The four remaining men in the boat including the Irishman threw their hands up and Crawford instructed them to get in the water and hold on to the sides of their boat. This was to prevent them from making similar attempts to board the Netuno. Suddenly, the air boomed with the sound of the pirate vessel opening up on the Netuno with their guns despite the fact they still had four of their own men in the water alongside it. Their aim was good enough to get several hits on the Netuno and despite the David and Goliath odds, Crawford had no choice but to return fire with his single six pounder gun pointing in the pirate ship’s direction. The gun was handled by Crawford, one of the prize crew and the Brazilian captain while efforts were made to get the vessel under sail. Once mobile again, the Netuno tried to pull away from the pirate ship hoping they would attempt to recover their men who were still clutching to their boat thus giving the Netuno time to escape but instead it gave chase.
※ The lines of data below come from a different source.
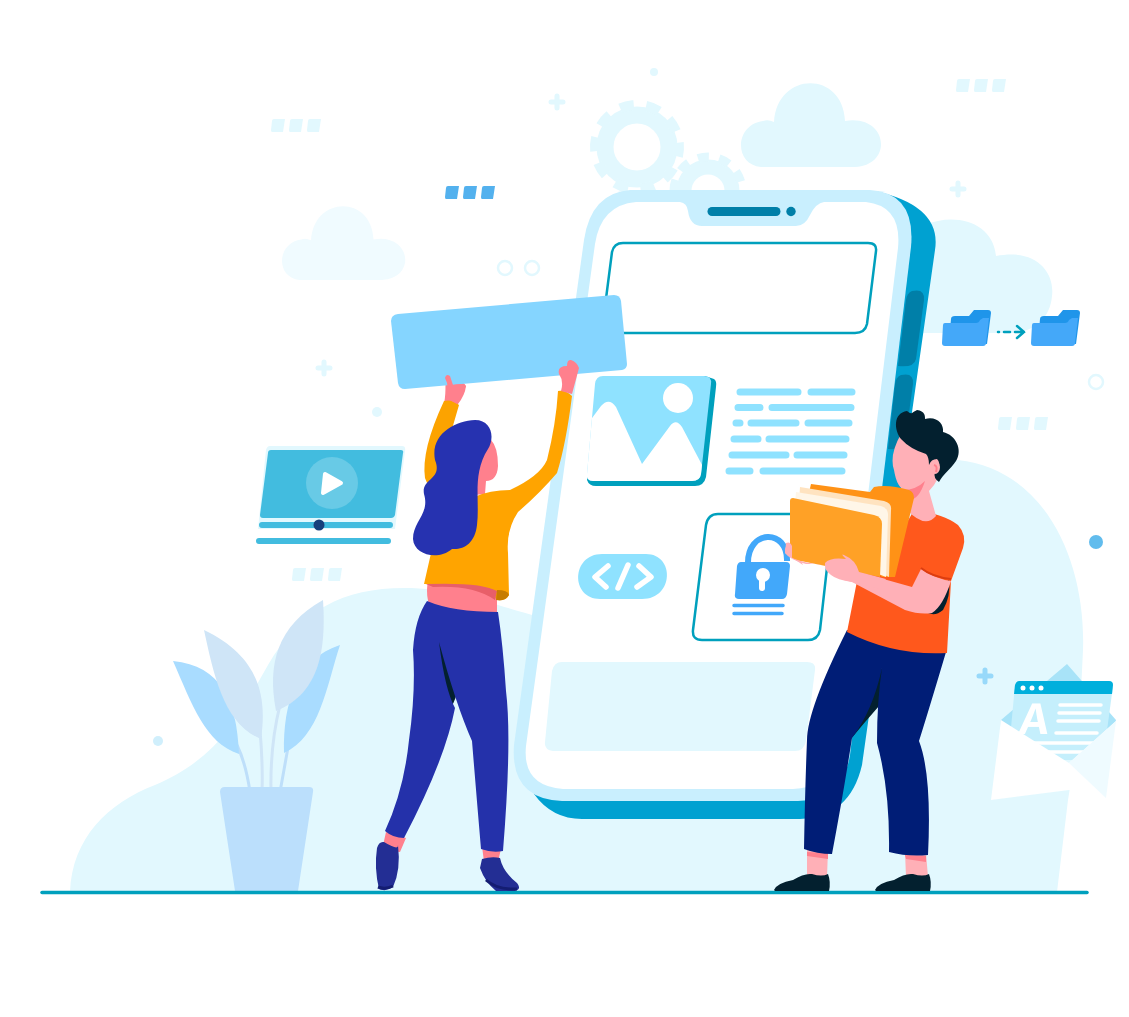
<!DOCTYPE html>
<html lang="en">
<head>
<meta charset="utf-8">
<title>Building a mobile app</title>
<style>
:root{--mist:#e2f8fe;--haze:#f0fbff;--ice:#c9effe;--sky:#8fe2ff;--panel:#85d5ff;--cyan:#00a1d1;--teal:#00a0bd;--deep:#007fa8;--video:#42bcdf;--blue:#42a8fa;--indigo:#2431aa;--hair:#2632b0;--navy:#001d76;--ink:#03202f;--amber:#ffa400;--orange:#ff581c;--folder:#ffa126;--skin:#ff808d;--blush:#ffb0b7}
html,body{margin:0;background:#fff;overflow:hidden}
svg{display:block;width:1129px;height:1017px}
.letter{font:700 42px Inter,sans-serif;fill:#fff}
</style>
</head>
<body>
<svg viewBox="0 0 1129 1017" role="img" aria-label="Two people assembling the interface of a giant smartphone">
<defs>
<g id="tiles"><path d="M3 0H14L12 13H1Q0 13 0 11L1 2Q1 0 3 0ZM21 0H32L30 13H19Q18 13 18 11L19 2Q19 0 21 0ZM39 0H50L48 13H37Q36 13 36 11L37 2Q37 0 39 0Z"/></g>
<path id="plus" d="M-6 0H6M0 -6V6" fill="none" stroke-width="5" stroke-linecap="round"/>
<path id="cloud" d="M20 84C-7 82 -7 42 22 38Q27 36 33 39C36 -12 102 -13 104 38C147 31 153 82 114 84Z"/>
<g id="file-folder">
<path d="M7 31L9 9Q9 6 13 6H27L32 0H46Q49 0 49 3L45 34Z" fill="#1f95ea"/>
<path d="M3 13H34Q37 13 38 10L41 8H47L44 33Q44 36 41 36H3Q0 36 0 33L1 15Q1 13 3 13Z" fill="#44a8f9"/>
</g>
<clipPath id="image-frame"><path d="M603 376H704Q712 376 711 384L701 474Q700 481 692 481H593Q586 481 587 474L595 384Q596 376 603 376Z"/></clipPath>
</defs>

<g id="backdrop" fill="var(--mist)">
<path d="M70 892C72 838 108 803 155 785C222 757 243 708 268 665C300 610 344 588 404 588C470 588 510 615 580 625L850 600C860 510 900 458 958 460C1048 470 1086 565 1083 650Q1080 730 1068 800L1057 892Z"/>
<use href="#cloud" x="741" y="83"/>
<path d="M925 225C955 212 993 222 996 256C1036 248 1055 272 1052 296C1050 320 1032 333 1010 333H915Z"/>
<use href="#cloud" transform="translate(282 206) scale(.88)" fill="var(--haze)"/>
<g fill="none" stroke="var(--mist)">
<circle cx="637" cy="147" r="32" stroke-width="17"/>
<circle cx="637" cy="147" r="42" stroke-width="10" stroke-dasharray="14 12.4" transform="rotate(-6 637 147)"/>
<circle cx="708" cy="191" r="24" stroke-width="15"/>
<circle cx="708" cy="191" r="34" stroke-width="9" stroke-dasharray="11 10.4"/>
</g>
</g>

<g id="confetti" fill="var(--mist)">
<use href="#tiles" x="271" y="119"/>
<use href="#tiles" x="956" y="79"/>
<use href="#tiles" x="998" y="417"/>
<use href="#tiles" x="292" y="568"/>
<use href="#tiles" x="445" y="186" fill="#53b1ee"/>
<g stroke="var(--mist)">
<use href="#plus" x="557" y="102"/>
<use href="#plus" x="958" y="189"/>
<use href="#plus" x="324" y="368"/>
<use href="#plus" x="985" y="676" stroke="#98d9fa"/>
</g>
<g fill="none" stroke="var(--mist)" stroke-width="2.5">
<circle cx="505" cy="268" r="7"/><circle cx="532" cy="268" r="7"/><circle cx="1096" cy="382" r="7"/>
</g>
<circle cx="654" cy="72" r="4"/><circle cx="377" cy="412" r="5"/><circle cx="158" cy="741" r="5" fill="#d0effc"/><circle cx="1096" cy="542" r="7" fill="#61bced"/>
</g>

<g id="plant">
<g fill="none" stroke="#bedffa" stroke-width="3">
<path d="M237 745Q246 764 250 792M289 742L280 792"/><path stroke="#cfe5f7" d="M260 730Q263 765 262 792M280 705Q270 745 271 792"/>
</g>
<path d="M173 661C221 666 237 700 239 754C205 743 192 704 173 661Z" fill="#a9dcff"/>
<path d="M340 645C297 659 283 702 284 753C320 736 326 688 340 645Z" fill="#a9dcff"/>
<path d="M204 630C256 655 268 692 261 739C224 724 214 676 204 630Z" fill="#cfe5f7"/>
<path d="M323 600C277 626 267 664 276 711C321 693 326 647 323 600Z" fill="#cfe5f7"/>
<path d="M225 787H309Q314 787 313 792L298 891H235L220 792Q220 787 225 787Z" fill="#bbdffc"/>
</g>

<g id="video-player">
<path d="M270 446H402Q406 446 405 451L395 529H258L266 450Q267 446 270 446Z" fill="var(--mist)"/>
<path d="M271 450H401Q404 450 403 453L395 515Q394 518 391 518H263Q260 518 260 515L268 453Q268 450 271 450Z" fill="var(--video)"/>
<circle cx="332" cy="483" r="26" fill="#68cae6"/>
<path d="M325 474L341 483L323 493Z" fill="#fff" stroke="#fff" stroke-width="4" stroke-linejoin="round"/>
<path d="M262 525H390M259 541H388" stroke="var(--video)" stroke-width="6" stroke-linecap="round"/>
<circle cx="319" cy="525" r="5.5" fill="#173f7c"/>
</g>

<g id="file-transfer">
<use href="#file-folder" x="942" y="310"/>
<use href="#file-folder" x="1031" y="310"/>
<path d="M998 332H999M1004 332H1010M1015 332H1024M1017 326L1024 332L1017 338" fill="none" stroke="var(--teal)" stroke-width="2.5" stroke-linecap="round"/>
</g>

<g id="newsletter">
<path d="M1001 720L1067 664L1116 720L1106 760H1000Z" fill="#a8e3f8"/>
<path d="M1019 681H1109Q1113 681 1113 686L1103 760H1008L1015 685Z" fill="#c5effc"/>
<path d="M1019 681H1109Q1113 681 1113 685L1112 694H1014L1015 685Q1016 681 1019 681Z" fill="#00afdc"/>
<g fill="#fff"><circle cx="1023" cy="688" r="2.5"/><circle cx="1032" cy="688" r="2.5"/><circle cx="1041" cy="688" r="2.5"/></g>
<text class="letter" transform="translate(1017 734) skewX(-7)">A</text>
<path d="M1060 705H1101M1059 713H1100M1058 721H1099M1056 733H1097M1030 743H1096M1030 752H1094" stroke="#fff" stroke-width="3.5" stroke-linecap="round"/>
<path d="M1001 720L1069 763L1116 721L1106 798L1069 790L991 800Z" fill="#fff"/>
<path d="M1069 763L1116 721L1106 798Z" fill="#effbff"/>
</g>

<g id="phone">
<path d="M875 191Q942 206 935 250L862 765Q850 817 800 819H582Q552 819 534 794Z" fill="var(--cyan)"/>
<g fill="var(--deep)">
<path d="M912 291Q925 288 924 300L916 359Q914 368 898 366L906 300Q907 293 912 291Z"/>
<path d="M901 375Q914 372 913 384L905 442Q903 451 888 449L895 384Q896 377 901 375Z"/>
</g>
<path d="M630 190H870Q916 193 911 247L850 755Q843 800 798 801H562Q510 799 514 745L584 240Q591 193 630 190Z" fill="var(--ice)"/>
<path d="M636 202H680Q687 203 688 211Q690 226 702 226H796Q805 226 810 215Q816 203 824 202H866Q902 206 898 248L837 750Q832 787 793 789H563Q522 786 526 746L595 244Q601 205 636 202Z" fill="#fff"/>
<path d="M712 211.500H776" stroke="var(--deep)" stroke-width="9" stroke-linecap="round"/><circle cx="791" cy="211.500" r="4.700" fill="var(--deep)"/>
<path d="M623 243H868Q877 243 876 251L867 324Q865 333 855 333H615Q602 332 603 322L612 252Q614 243 623 243Z" fill="none" stroke="var(--teal)" stroke-width="2.500"/>
<path d="M562 662H807Q816 662 815 670L806 741Q804 751 795 751H553Q544 750 545 742L552 671Q554 662 562 662Z" fill="var(--mist)"/>
</g>

<g id="image-card">
<path d="M607 376H705L714 379Q717 381 716 387L706 477Q704 486 695 486H596Q589 486 587 480Z" fill="var(--teal)"/>
<g clip-path="url(#image-frame)">
<path d="M580 370H720V490H580Z" fill="var(--sky)"/>
<path d="M580 434L601 406Q609 397 616 407L642 464L670 426Q676 418 682 427L710 480V490H580Z" fill="#fff"/>
</g>
<circle cx="678" cy="398" r="15" fill="#fff"/>
</g>

<path id="paragraph" d="M740 392H798M811 392H852M738 407.500H760M772 407.500H851M736 423H740M751 423H796M808 423H849M734 439H758M769 439H846M732 455H786M797 455H801M801 455H844M729 471H750M763 471H842" fill="none" stroke="var(--sky)" stroke-width="7" stroke-linecap="round"/>

<g id="code-badge">
<path d="M602 554H646C675 554 674 599 642 599H600C570 599 571 554 602 554Z" fill="var(--sky)"/>
<path d="M608 566L595 577L606 587M628 565L618 588M639 566L651 577L637 587" fill="none" stroke="#fff" stroke-width="5.500" stroke-linecap="round" stroke-linejoin="round"/>
</g>

<g id="security-card">
<path d="M718 514H824Q833 514 832 523L820 630Q818 640 808 640H702Q692 640 693 630L706 525Q708 514 718 514Z" fill="#fff" stroke="var(--teal)" stroke-width="2.500"/>
<path d="M748 564C747 529 788 528 787 561" fill="none" stroke="var(--blue)" stroke-width="6"/>
<path d="M741 562H786Q790 562 790 566L787 594Q786 599 782 599H739Q734 599 735 594L737 566Q738 562 741 562Z" fill="var(--blue)"/>
<circle cx="763" cy="575" r="7" fill="#fff"/><path d="M762 578V588" stroke="#fff" stroke-width="6" stroke-linecap="round"/>
<path d="M734 605.500H783M734 613.500H782" stroke="var(--blue)" stroke-width="3.500" stroke-linecap="round"/>
</g>

<path id="ground" d="M42 892.500H1087" stroke="var(--teal)" stroke-width="3.500" stroke-linecap="round"/>

<g id="woman">
<path d="M444 404C447 389 444 380 447 374Q451 373 453 382Q463 380 466 386Q465 395 458 404Z" fill="var(--skin)"/>
<path d="M444 401Q452 399 459 405L443 460L434 500L425 478Q421 450 444 401Z" fill="#fca300"/>
<path d="M491 440Q498 447 498 466Q497 481 486 481L485 494L463 496L470 440Z" fill="var(--skin)"/>
<path d="M428 580L497 582V614H436Q424 604 428 580Z" fill="var(--skin)"/>
<path d="M386 832L406 838L400 852L382 850ZM482 846L501 849L497 866L484 862Z" fill="var(--skin)"/>
<path d="M384 842Q399 851 398 845Q401 870 393 887Q386 892 379 889Q374 868 377 848Q379 841 384 842Z" fill="#232e94"/>
<path d="M482 859Q492 856 500 858Q503 872 517 883Q522 889 515 891H496Q485 882 480 868Z" fill="#232e94"/>
<path d="M378 887Q385 890 393 886M486 880Q497 890 517 889" stroke="#141d72" stroke-width="3" fill="none"/>
<path d="M437 635L462 672Q456 705 447 712Z" fill="var(--ink)"/>
<path d="M427 601Q453 612 498 612Q503 645 506 691Q512 740 503 851Q492 853 481 849Q476 790 472 741Q456 705 439 642Q445 690 455 708Q445 760 404 838Q393 838 385 831Q404 790 409 740Q416 690 413 650Q415 618 427 601Z" fill="var(--indigo)"/>
<path d="M558 391Q566 390 572 396Q566 444 557 473Q540 493 518 512Q506 530 508 553L509 595Q505 603 495 598Q481 584 424 584L434 540L474 497Q490 490 510 490Q540 476 547 460Q556 424 558 391Z" fill="var(--amber)"/>
<path d="M426 584Q482 582 497 591L495 600Q474 585 433 587Z" fill="#e85f69"/>
<path d="M497 590Q508 590 509 595Q505 602 496 600Z" fill="#c77c00"/>
<path d="M475 420C492 420 495 438 488 449C472 474 480 500 477 525C475 543 464 550 452 549C438 561 414 555 413 539C413 521 430 514 424 494C421 478 443 480 435 460C430 434 455 421 475 420Z" fill="var(--hair)"/>
</g>

<g id="banner">
<path d="M398 314L614 295Q620 295 621 301L627 364Q627 369 622 370L405 389Q399 389 398 383L391 321Q391 315 398 314Z" fill="var(--panel)"/>
<path d="M561 391Q564 381 559 374Q557 366 567 366Q567 359 571 360Q577 362 579 368L572 394ZM446 398Q450 387 445 378Q446 373 450 376L453 385Q461 383 466 386L457 404Z" fill="var(--skin)"/>
</g>

<g id="man">
<path d="M807 849L828 850L827 877H807ZM905 852L926 853L928 877H906Z" fill="var(--blush)"/>
<path d="M807 852L828 853V859L807 856ZM905 855L926 856V862L906 859Z" fill="var(--skin)"/>
<path d="M774 890Q777 883 793 880Q804 873 812 874Q822 877 828 874Q831 882 829 891H775ZM875 890Q878 883 894 880Q905 873 913 874Q923 877 929 874Q932 882 930 891H876Z" fill="var(--ink)"/>
<path d="M885 660L879 706Q864 723 850 740Z" fill="var(--ink)"/>
<path d="M847 630L946 652Q930 706 919 741Q932 775 928 855Q908 857 889 852Q890 790 877 743Q877 700 882 668Q873 710 852 738Q844 790 832 854Q817 854 804 849Q805 790 807 740Q807 710 847 630Z" fill="var(--navy)"/>
<path d="M914 510Q944 514 958 525Q967 535 963 548L951 581L947 653Q894 656 847 632L858 576Q897 543 914 510Z" fill="var(--orange)"/>
<path d="M949 580Q951 596 943 610Q934 618 924 611Z" fill="var(--ink)"/>
<path d="M921 569Q936 579 951 581Q943 606 932 613Q920 615 905 610L852 582Q833 578 825 568L848 560L862 573L912 587Z" fill="var(--blush)"/>
<path d="M921 568Q932 577 951 579" stroke="#dc3d10" stroke-width="2" fill="none"/>
<path d="M901 434Q889 455 894 470Q897 489 906 490L907 510Q925 529 936 516L929 491Q940 480 941 465L936 443Z" fill="var(--blush)"/>
<path d="M903 490Q916 490 925 481Q919 500 909 500Z" fill="var(--skin)"/>
<path d="M901 439C894 430 893 413 907 411C912 415 911 413 917 410C925 411 925 416 925 419C937 416 944 424 943 432C956 435 963 450 956 461C951 469 943 474 939 482Q933 478 935 472Q942 463 937 459Q931 459 929 465Q929 457 926 454Q910 449 901 439Z" fill="var(--ink)"/>
<ellipse cx="935" cy="467" rx="5" ry="7" fill="var(--blush)"/><path d="M934 465Q938 466 936 472" fill="none" stroke="var(--skin)" stroke-width="2"/>
<path d="M803 565L785 553Q783 545 793 544Z" fill="var(--blush)"/>
</g>

<g id="document-folder">
<path d="M811 484L870 492L874 487Q888 484 909 490Q914 492 914 498L895 577H882L806 505Z" fill="#ff9216"/>
<path d="M800 487L884 501Q892 503 891 510L889 577L797 535Z" fill="#ffe3c0"/>
<path d="M796 492L881 506Q888 508 888 515L886 577L792 540Z" fill="#fff6e8"/>
<path d="M793 498L874 515Q882 517 882 524L880 577L796 560Q790 558 790 552L790 501Q790 498 793 498Z" fill="var(--folder)"/>
<path d="M786 543Q790 541 792 546L792 558Q810 565 822 564L806 564Q790 560 785 553Z" fill="var(--blush)"/>
<path d="M825 563Q830 557 846 559Q840 553 844 555Q856 560 859 572L886 579L878 589L852 582Q837 580 831 575Q824 570 825 563Z" fill="var(--blush)"/>
</g>
</svg>
</body>
</html>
Despite their superior firepower, the Spanish pirates were unable to inflict a mortal wound on the Netuno which managed to either escape from or survive barrage after barrage. Incredibly, Netuno’s six pounder scored a lucky shot that must have ignited the gun powder on board for it produced a large explosion that Crawford’s men speculated killed or wounded at least twenty of their number. Crawford put their lack of success down to poor discipline and training for he noted that many of the pirate’s guns were firing at high angles of elevation that sent the rounds flying between the Netuno’s masts.
For nearly two hours the two ships exchanged fire while Netuno attempted to make good her escape. Then, to the relief of the men aboard the Netuno the pirate vessel began broke off the engagement. Testimony from the Netuno’s men later claimed that as the pirate ship broke off, fighting between its crewmembers could clearly be seen up on deck. The captured slave ship had survived the encounter but did not come off entirely unscathed. A single shot had hit the slave hold killing a woman and taking off a young girl’s arm while up on deck Crawford himself had been severely wounded by splintering wood that struck him in the temple and hand. He collapsed on deck and had to be nursed back to health during the voyage to Sierra Leone but he made a full recovery.
During the investigation by the courts in Sierra Leone, Crawford was praised for his actions and was soon promoted for his deeds. The key piece of evidence came from the Brazilian captain of the Netuno who had nothing but praise for the British officer despite the fact Crawford’s own ship had seized his vessel a few weeks prior.
FINAL NOTE: HMS Redwind, the ship Crawford initially believed was the vessel approaching them before realising they were in fact pirates, would be lost at sea under mysterious circumstances just a few weeks after this incident. Pieces of the vessel would wash up on the African shore but it is still unclear what her fate was.